The good part about Judge Tim Philpot's April 21 commentary, "What troubled children need," is that voters are now completely informed of his positions. As a former public defender in six different counties, I believe the judge's overwhelming desire to slam the "left wing" outweighs his accuracy.
Readers need to understand the difference between crimes and status offenses. Basically, a status offense is conduct that would not be punished when done by an adult. A 13-year-old boy spent six months in jail for skipping school in Hardin County, for example.
The conditions in juvenile jails are far more harsh than in any adult jail. There are reasons the incarceration of juveniles for status offenses is in serious need of reform.
Philpot is simply not accurate in stating that "the government" does not charge juveniles for possessing alcohol and drugs, firearms. These juveniles are hauled into the juvenile session of district court, frequently after being handcuffed and arrested. They may also have parallel cases in Philpot's family court. How awful that the judge has to smile at the child and his "free lawyer" hauled in front of him by agents of big, bad government (also the source of his employment).
The judge said his mother didn't have to work outside the home; his parents were heterosexuals who never divorced and knew that reproduction "was the highest calling of mankind." By implication, this good Christian household flourished financially. Nostalgia interwoven with fundamentalist Christianity do not make compelling arguments, particularly by someone with legal training.
Government not the issue
Is Cameron Schaeffer terribly confused about what has happened to Donald Sterling or is his anti-government screed just another straw man he created to attack our president?
His May 6 column is full of words like "government control," the government not trusting people, "rules becoming innumerable and oppressive," "laws and regulations governing conduct in this country," the law punishing bad conduct, "the criminalization of speech," being "free to say and think what he wants," et cetera.
Yet, Sterling has not been charged with a crime because he has not broken any law. One of the noble principles our country was founded on is that people cannot be punished for what they think.
What Sterling did do was to sign a contract with the NBA owners that includes a morality clause. Such clauses are common in sports and other businesses because participants don't want their organizations to be smeared by one jerk, an understandable desire. Sterling knew this when he signed the contract and now he must live by it. That has nothing to do with government oppression.

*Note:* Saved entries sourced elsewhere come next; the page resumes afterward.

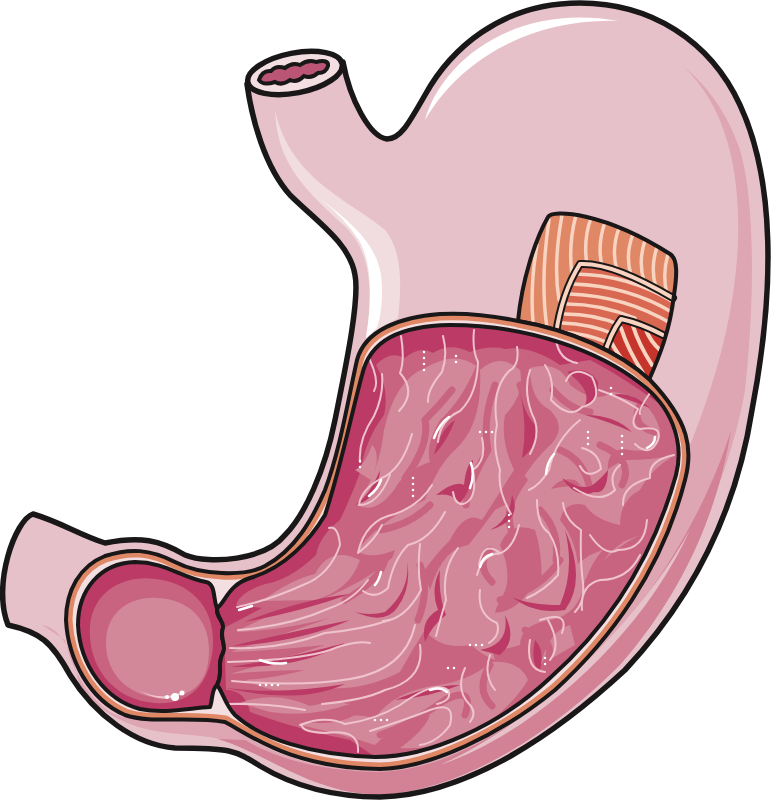
<!DOCTYPE html>
<html lang="en">
<head>
<meta charset="utf-8">
<title>Stomach anatomy</title>
<style>
:root{--ink:#1a1719;--skin:#e6c1c9;--skin-light:#f1dde0;--shade:#dea6b3;--shade-deep:#d28294;--cream:#f3dfe1;--orange:#e08765;--red:#d96853;--crimson:#c5352c;--stripe:#f8d3c0;--deep:#bb3a66;--mid:#c8647f;--fold:#d38899;--gleam:#efc3cd}
html,body{margin:0;background:#fff;overflow:hidden}
svg{display:block;width:772px;height:802px}
.outline{fill:none;stroke:var(--ink);stroke-width:5.5;stroke-linejoin:round;stroke-linecap:round}
.thin{stroke-width:4}
.lines{fill:none;stroke-linecap:round;stroke-linejoin:round}
</style>
</head>
<body>
<svg viewBox="0 0 772 802" role="img" aria-label="Cutaway drawing of a stomach with muscle layers and inner folds">
<defs>
<path id="body" d="M247 84C252 120 265 167 290 195C315 220 350 243 355 275C360 300 345 370 335 420C325 470 305 515 285 535C265 560 210 565 185 555C160 540 140 536 105 543C80 535 60 522 33 514C15 520-8 585 8 625C40 632 52 642 70 675C95 715 135 745 175 748C230 748 235 750 260 766C300 790 340 797 380 797C470 795 560 730 625 670C700 590 738 500 752 410C775 290 775 180 740 105C710 40 650 3 580 3C500 3 450 50 425 95C408 125 400 139 387 139C370 137 350 100 343 62Z"/>
<path id="wall" d="M518 321C490 315 460 313 440 314C400 317 365 330 357 360C348 400 340 450 325 490C312 520 295 550 265 566C245 577 200 575 175 562C150 549 130 548 105 556C80 566 66 590 66 620C68 660 90 700 125 715C150 724 190 716 225 722C250 735 290 768 380 769C430 768 500 735 555 690C610 640 662 570 685 480C693 450 690 422 650 380C620 352 570 330 518 321Z"/>
<path id="cavity" d="M217 608C225 603 228 585 250 578C285 568 310 540 325 515C340 470 350 420 362 375C370 340 400 326 450 325C530 325 600 352 640 383C670 405 685 440 676 475C655 550 615 620 550 678C500 725 430 757 375 757C310 755 260 738 235 715C225 705 222 690 217 685C224 672 216 665 223 653C227 645 219 638 223 628C224 620 216 618 217 608Z"/>
<path id="antrum" d="M217 608C213 600 216 584 206 582C180 577 165 562 135 562C100 563 78 590 78 625C80 665 105 700 140 709C165 714 190 708 210 707C213 700 211 690 217 685C224 672 216 665 223 653C227 645 219 638 223 628C224 620 216 618 217 608Z"/>
<path id="flap" d="M518 321C522 280 535 240 548 217C552 209 604 212 670 254C678 259 677 275 674 295C670 330 660 355 649 380C620 352 570 330 518 321Z"/>
<path id="middle-layer" d="M557 336C560 305 570 280 579 265Q610 264 673 298Q668 335 649 380C627 360 590 343 557 336Z"/>
<path id="inner-layer" d="M603 357Q610 334 621 319Q640 323 664 335Q658 360 649 380Q630 365 603 357Z"/>
<clipPath id="body-clip"><use href="#body"/></clipPath>
<clipPath id="wall-clip"><use href="#wall"/></clipPath>
<clipPath id="cavity-clip"><use href="#cavity"/></clipPath>
<clipPath id="antrum-clip"><use href="#antrum"/></clipPath>
<clipPath id="flap-clip"><use href="#flap"/></clipPath>
<clipPath id="middle-clip"><use href="#middle-layer"/></clipPath>
<clipPath id="inner-clip"><use href="#inner-layer"/></clipPath>
</defs>

<g id="stomach-surface">
<use href="#body" fill="var(--skin)"/>
<g clip-path="url(#body-clip)">
<path fill="var(--shade)" d="M683 66C730 110 740 180 738 240C735 330 705 410 680 470C660 560 590 650 520 705C450 755 400 772 370 770C300 770 250 742 225 722C180 715 140 727 110 712C80 690 70 660 65 640L42 625Q70 630 80 690C130 740 170 730 215 738C260 750 300 785 380 786C470 780 560 715 615 660C700 565 735 450 745 390C755 300 755 200 740 150C725 105 700 80 683 66Z"/>
<path fill="var(--shade-deep)" d="M731 430C710 500 660 590 600 650C530 720 450 772 375 772C310 770 270 755 245 740L218 739C270 755 310 793 380 795C470 790 560 725 620 665C690 585 720 500 731 430Z"/>
<path fill="var(--skin)" d="M690 530C640 620 540 720 440 765C530 735 640 640 690 530Z"/>
<path fill="var(--skin-light)" d="M275 110C277 160 300 185 340 222C375 250 372 300 366 338L398 318C402 285 402 250 385 230C350 200 290 180 275 110Z"/>
<path fill="#fff" d="M318 197C355 225 376 245 381 275C384 300 380 318 377 328L366 338C372 300 372 265 360 242Q345 218 318 197Z"/>
<path fill="#fff" d="M425 120C440 65 510 2 619 21C530 18 460 60 425 120Z"/>
</g>
<use href="#body" class="outline"/>
</g>

<g id="oesophagus-opening">
<ellipse cx="295" cy="73" rx="48" ry="20" transform="rotate(-11 295 73)" fill="var(--cream)" stroke="var(--ink)" stroke-width="5.5"/>
<path d="M259 80Q262 70 271 71Q276 65 285 68Q292 62 300 65Q308 59 316 62Q329 59 328 66Q326 73 318 73Q311 79 304 76Q297 83 290 80Q282 86 275 82Q263 86 259 80Z" fill="#bb5576" stroke="var(--ink)" stroke-width="4"/>
</g>

<g id="muscle-layers">
<use href="#flap" fill="var(--orange)"/>
<g clip-path="url(#flap-clip)">
<path class="lines" stroke="var(--stripe)" stroke-width="3.5" d="M533 322Q530 285 537 245M547 328Q540 280 549 220M559 300Q553 265 562 215M572 275Q568 245 576 215M587 265Q583 240 591 218M602 266Q597 245 605 222M617 270Q611 250 619 228M631 275Q625 255 633 234M644 281Q638 262 645 240M656 288Q650 268 657 247M667 294Q662 275 668 254"/>
</g>
<use href="#middle-layer" fill="var(--red)"/>
<g clip-path="url(#middle-clip)">
<path class="lines" stroke="var(--stripe)" stroke-width="3.5" d="M576 274Q630 275 675 303M573 284Q630 286 675 314M570 294Q625 296 672 324M567 304Q600 304 635 318M565 314Q595 314 620 325M562 323Q590 324 614 334M560 332Q585 333 609 343M572 341Q590 342 604 350"/>
</g>
<use href="#inner-layer" fill="var(--crimson)"/>
<g clip-path="url(#inner-clip)">
<path class="lines" stroke="var(--stripe)" stroke-width="4" d="M611 342Q617 353 629 369M621 328Q628 350 643 373M633 326Q639 345 652 365M646 330Q650 341 661 351"/>
</g>
<g class="lines">
<path stroke="var(--ink)" stroke-width="8" d="M556 334C560 305 570 280 580 264Q612 262 673 298M604 356Q610 334 621 319Q640 323 663 335"/>
<path stroke="var(--stripe)" stroke-width="4" d="M556 334C560 305 570 280 580 264Q612 262 673 298M604 356Q610 334 621 319Q640 323 663 335"/>
</g>
<use href="#flap" class="outline thin"/>
</g>

<g id="stomach-wall">
<use href="#wall" fill="var(--cream)"/>
<use href="#wall" clip-path="url(#wall-clip)" fill="none" stroke="var(--orange)" stroke-width="13"/>
<use href="#wall" class="outline thin"/>
</g>

<g id="pyloric-chamber">
<use href="#antrum" fill="var(--deep)"/>
<g clip-path="url(#antrum-clip)">
<path fill="var(--mid)" d="M90 625C94 590 125 575 155 579C188 582 215 605 213 645C210 690 185 705 155 703C112 700 87 665 90 625Z"/>
<path fill="var(--fold)" d="M106 643C106 612 130 596 158 598C190 600 209 620 209 650C209 685 190 697 165 698C130 698 106 675 106 643Z"/>
<path fill="var(--gleam)" d="M140 691Q165 702 186 690Q168 707 140 691Z"/>
</g>
<g fill="#fff"><circle cx="175" cy="697" r="4"/><circle cx="182" cy="693" r="2.5"/><circle cx="167" cy="697" r="2"/></g>
<use href="#antrum" class="outline thin"/>
</g>

<g id="inner-lining">
<use href="#cavity" fill="var(--deep)"/>
<g clip-path="url(#cavity-clip)">
<path id="lining-midtone" fill="var(--mid)" d="M376 365Q390 390 384 415Q365 440 361 470Q352 495 340 520Q320 535 316 555Q290 580 265 584Q240 592 236 605L262 608L224 628L226 690Q245 690 250 712Q300 730 350 740L380 760Q500 745 600 635L690 470L668 410Q620 375 590 360L560 365Q530 345 505 349Q490 345 470 352Q450 342 433 353Q420 345 405 358Q390 350 376 365Z"/>
<g id="folds" fill="var(--fold)">
<path d="M384 430Q395 380 425 368Q455 350 476 366Q462 400 440 420Q425 445 430 462Q405 470 394 490Q375 515 357 505Q380 470 384 430Z"/>
<path d="M480 370Q500 352 520 370Q525 395 505 415Q500 440 514 470Q495 500 482 520Q465 510 450 540Q420 570 402 610Q380 625 360 615Q385 580 395 550Q370 560 357 551Q380 520 425 500Q438 465 455 450Q483 425 480 370Z"/>
<path d="M530 368Q560 360 570 385Q595 405 612 392Q650 395 660 430Q655 455 630 450Q605 445 608 475Q595 500 575 480Q555 475 545 500Q530 515 512 500Q525 470 545 450Q570 430 550 410Q530 400 530 368Z"/>
<path d="M675 455Q650 470 640 490Q620 500 620 525Q595 520 585 505Q565 500 560 520Q580 545 578 580Q568 615 540 605Q545 560 535 530Q510 520 500 545Q515 580 500 600Q485 630 495 660Q470 650 462 630Q450 640 430 630Q445 600 443 575Q470 545 495 510Q540 485 590 485Q610 465 625 460Q655 460 675 455Z"/>
<path d="M640 535Q610 550 585 580Q580 615 550 620Q520 625 520 645Q490 655 470 645Q440 650 425 630Q412 650 400 672Q365 690 330 688Q285 700 245 680Q275 678 305 670Q270 670 230 674Q280 660 325 645Q280 650 231 652Q280 635 330 618Q285 630 236 632Q275 610 320 600Q370 580 395 555Q420 560 430 590Q445 540 480 545Q495 590 480 610Q510 620 530 590Q570 570 590 555Z"/>
<path d="M300 725Q345 710 375 718Q395 690 440 685Q470 680 492 662Q520 660 528 680Q510 710 470 735Q440 750 400 748Q425 730 430 715Q400 720 375 745Q345 735 300 725Z"/>
<path d="M262 601Q290 580 315 574Q330 545 360 560Q350 590 315 600ZM355 470Q365 465 372 445Q382 455 371 480ZM540 665Q550 630 570 625L575 645ZM240 703Q275 690 310 706Q330 700 350 704Q310 718 270 712Z"/>
</g>
<g id="creases-midtone" class="lines" stroke="var(--mid)" stroke-width="7">
<path d="M405 478Q430 445 425 420Q440 405 452 390M495 385Q482 420 488 450Q470 480 466 505M520 385Q535 420 524 455M553 390Q570 410 590 412M560 450Q585 460 590 490M600 445Q635 460 622 485M640 405Q630 425 654 432M524 480Q500 510 515 540M540 510Q560 530 556 560M490 550Q475 565 492 582M380 530Q410 525 430 505M345 600Q380 580 385 560M420 565Q430 590 418 620M500 600Q540 590 560 560M490 665Q475 690 492 706M380 735Q410 725 445 700Q475 685 465 715M300 718Q350 725 365 700M415 660Q400 690 360 700M585 600Q590 560 620 540M525 630Q560 640 545 665"/>
</g>
<g id="creases-deep" fill="var(--deep)">
<path d="M436 495Q455 480 464 485Q466 465 473 460Q474 490 458 505Q455 492 436 495Z"/>
<path d="M520 393Q528 425 522 458Q539 445 535 425Q525 415 520 393ZM562 478Q577 500 594 492Q607 495 608 470Q600 480 591 486Q580 490 562 478Z"/>
<path d="M565 530Q575 570 560 605Q530 605 512 597Q535 615 565 610Q587 580 565 530ZM407 560Q411 590 385 612Q370 616 355 612Q385 625 397 608Q412 588 407 560Z"/>
<path d="M440 570Q430 590 438 610Q420 620 425 642Q432 625 446 615Q438 595 440 570ZM535 640Q530 665 540 670Q545 650 535 640ZM480 650Q510 645 505 615Q518 640 500 655Z"/>
<path d="M244 622Q300 600 350 594Q300 612 244 622ZM232 646Q290 632 350 620Q300 642 232 646ZM230 667Q290 658 345 643Q305 668 230 667ZM226 688Q280 695 345 684Q300 705 226 688Z"/>
<path d="M567 372Q588 365 598 382Q599 400 585 405Q592 390 567 372ZM613 395Q630 390 650 408Q630 400 613 395ZM355 505Q370 495 380 470Q378 500 355 505ZM585 415Q615 415 632 432Q610 422 585 415ZM395 700Q430 685 460 685Q430 697 395 700ZM455 420Q448 440 434 455Q440 430 455 420ZM490 530Q510 520 512 495Q523 520 490 530Z"/>
</g>
<g id="fold-highlights" class="lines" stroke="var(--gleam)" stroke-width="2">
<path d="M401 336Q405 360 400 373Q417 392 399 411M365 350Q381 380 374 391M382 374Q384 395 374 416Q358 440 360 462M443 336Q448 355 442 372Q427 390 428 402M474 330Q472 350 478 362Q477 395 460 411Q440 420 438 442M412 434Q402 470 380 479Q361 490 359 505Q378 505 390 475M556 340Q559 360 577 363M517 347Q520 365 509 371Q491 390 497 425Q492 445 500 470Q497 490 511 514"/>
<path d="M530 370Q523 390 532 414Q542 432 530 454M545 365Q555 380 551 400Q570 420 582 407Q604 402 592 377Q573 365 566 381M599 390Q620 397 638 409Q628 427 640 429Q663 425 658 440Q650 458 635 444M650 393Q638 410 640 414M580 420Q555 440 549 470Q540 485 529 490M582 448Q599 452 601 469Q587 480 580 466M620 465Q608 475 615 490Q600 505 574 488M674 455Q648 460 650 478Q622 485 623 505M590 535Q605 557 618 550Q645 550 647 520"/>
<path d="M482 438Q487 460 473 470Q478 500 463 504Q455 505 453 492M432 485Q420 505 395 514Q365 520 358 553Q375 540 382 525M445 512Q430 540 408 545Q393 560 388 588Q375 600 363 591M420 544Q417 570 421 590Q405 620 383 621M458 548Q441 570 446 600Q440 620 436 636M537 500Q537 525 549 533Q560 550 558 575Q545 590 527 598M563 503Q565 520 581 530Q580 560 583 583Q585 602 575 612M477 575Q482 555 500 553Q483 540 479 565M519 525Q513 550 498 554M582 610Q580 585 600 580Q628 580 640 555M480 590Q477 615 497 623Q501 635 489 643"/>
<path d="M237 607Q270 600 303 585Q330 575 340 545Q338 525 329 528M238 630Q290 626 330 608Q353 600 368 580M230 648Q280 650 325 633Q360 630 390 620M228 662Q300 660 330 650Q355 640 370 643M232 681Q300 687 350 679Q405 670 415 625M227 704Q270 703 305 710M322 704Q365 700 385 690Q425 680 420 645M300 725Q325 715 345 724Q375 720 400 705Q435 680 448 690Q453 700 437 704M302 724Q300 732 325 733Q360 728 358 752M370 731Q405 720 430 710Q456 700 450 725Q438 742 420 745M465 668Q455 690 470 705Q477 713 470 722M490 655Q483 675 495 690M530 640Q525 670 545 672M548 620Q562 645 550 660M540 620Q570 610 562 633"/>
</g>
<g id="wet-gleams" class="lines" stroke="#fff" stroke-width="2.5">
<path d="M369 496Q378 489 381 480M434 438Q439 424 449 417M546 474Q547 462 554 454M470 488Q475 475 471 463M480 567Q482 557 492 554M647 448Q655 444 655 437M260 660Q272 665 286 663M430 690Q440 686 447 692M375 585Q379 580 381 572M239 610L252 606"/>
<path stroke-dasharray="0 6" d="M424 352V372M456 356V368M360 461V470M413 478V497M480 432H495M588 432V450M611 388V400M622 436V455M509 515V530M470 645H485M545 658V668M448 668H460M375 720H390M260 685H280"/>
</g>
</g>
<use href="#cavity" class="outline thin"/>
</g>
</svg>
</body>
</html>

Schaeffer omitted that the IRS targeted liberal groups more than conservative groups even though it is the conservative groups who don't want to pay their fair share of the cost of running the country. He left out that the NSA's surveillance is to keep terrorists from flying airliners into major buildings as President George W. Bush allowed.

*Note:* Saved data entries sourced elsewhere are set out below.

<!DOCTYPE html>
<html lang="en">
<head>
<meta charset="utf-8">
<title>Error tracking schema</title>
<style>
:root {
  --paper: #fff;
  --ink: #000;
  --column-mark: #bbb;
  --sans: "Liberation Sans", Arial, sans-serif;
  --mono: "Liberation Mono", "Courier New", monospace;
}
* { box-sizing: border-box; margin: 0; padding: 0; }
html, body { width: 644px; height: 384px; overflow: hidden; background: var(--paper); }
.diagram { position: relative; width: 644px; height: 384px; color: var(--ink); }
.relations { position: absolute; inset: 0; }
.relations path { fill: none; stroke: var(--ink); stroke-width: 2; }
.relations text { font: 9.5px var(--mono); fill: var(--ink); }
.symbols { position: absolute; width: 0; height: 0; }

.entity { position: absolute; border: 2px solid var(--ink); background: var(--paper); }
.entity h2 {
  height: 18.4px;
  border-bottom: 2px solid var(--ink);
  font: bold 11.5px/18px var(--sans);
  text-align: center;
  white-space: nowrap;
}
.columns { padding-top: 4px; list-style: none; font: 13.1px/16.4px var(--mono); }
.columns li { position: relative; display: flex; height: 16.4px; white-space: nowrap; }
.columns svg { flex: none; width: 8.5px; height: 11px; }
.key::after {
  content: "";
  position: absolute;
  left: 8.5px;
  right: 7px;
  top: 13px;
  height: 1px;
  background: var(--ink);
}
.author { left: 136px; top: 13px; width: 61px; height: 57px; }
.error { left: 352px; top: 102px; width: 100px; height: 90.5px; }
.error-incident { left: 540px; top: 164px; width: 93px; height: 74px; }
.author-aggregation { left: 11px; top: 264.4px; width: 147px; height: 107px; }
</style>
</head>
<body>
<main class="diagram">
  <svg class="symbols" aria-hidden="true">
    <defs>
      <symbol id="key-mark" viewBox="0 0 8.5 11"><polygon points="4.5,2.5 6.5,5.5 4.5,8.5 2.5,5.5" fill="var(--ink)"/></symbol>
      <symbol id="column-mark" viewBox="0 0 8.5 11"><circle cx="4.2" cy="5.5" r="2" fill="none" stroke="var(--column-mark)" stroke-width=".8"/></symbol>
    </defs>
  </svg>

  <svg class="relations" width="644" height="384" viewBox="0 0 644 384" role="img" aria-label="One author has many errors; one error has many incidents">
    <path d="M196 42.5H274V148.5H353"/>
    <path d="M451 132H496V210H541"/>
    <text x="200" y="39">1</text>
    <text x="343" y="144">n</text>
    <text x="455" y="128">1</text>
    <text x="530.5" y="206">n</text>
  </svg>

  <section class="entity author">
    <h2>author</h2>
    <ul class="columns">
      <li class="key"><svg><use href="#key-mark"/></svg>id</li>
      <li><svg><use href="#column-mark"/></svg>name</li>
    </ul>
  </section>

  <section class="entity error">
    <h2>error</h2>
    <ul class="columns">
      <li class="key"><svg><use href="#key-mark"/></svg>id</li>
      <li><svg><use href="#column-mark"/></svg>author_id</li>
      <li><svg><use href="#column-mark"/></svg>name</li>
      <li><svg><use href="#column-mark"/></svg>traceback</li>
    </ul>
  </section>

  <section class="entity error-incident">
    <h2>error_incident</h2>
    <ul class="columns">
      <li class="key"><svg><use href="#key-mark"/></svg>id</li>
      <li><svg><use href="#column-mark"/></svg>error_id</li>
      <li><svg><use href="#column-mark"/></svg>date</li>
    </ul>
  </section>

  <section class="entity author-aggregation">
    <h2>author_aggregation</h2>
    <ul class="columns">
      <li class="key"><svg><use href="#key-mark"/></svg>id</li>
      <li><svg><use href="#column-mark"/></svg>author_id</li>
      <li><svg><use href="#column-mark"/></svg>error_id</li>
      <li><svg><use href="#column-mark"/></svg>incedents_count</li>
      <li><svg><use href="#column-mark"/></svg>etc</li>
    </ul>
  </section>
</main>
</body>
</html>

I don't recall Schaeffer complaining about Bush's warrantless wiretaps. Why is he losing sleep over "the totalitarian project" continuing now?
It's obvious to me: he is trying to turn our citizens against their government. A shame.
Case for term limits
I have yet to hear a better argument for term limits than those expressed by House Minority Leader Jeff Hoover in his April 28 commentary about the legislative session.
He observed that pure "political fear" prevented the legislature from moving forward on some important bills that would actually benefit the state, and that it became obvious to him that the bills would not pass "because of concerns of how it might affect some legislators in the upcoming elections."
The time for term limits is long overdue. We need to clean house now.
William R. Elam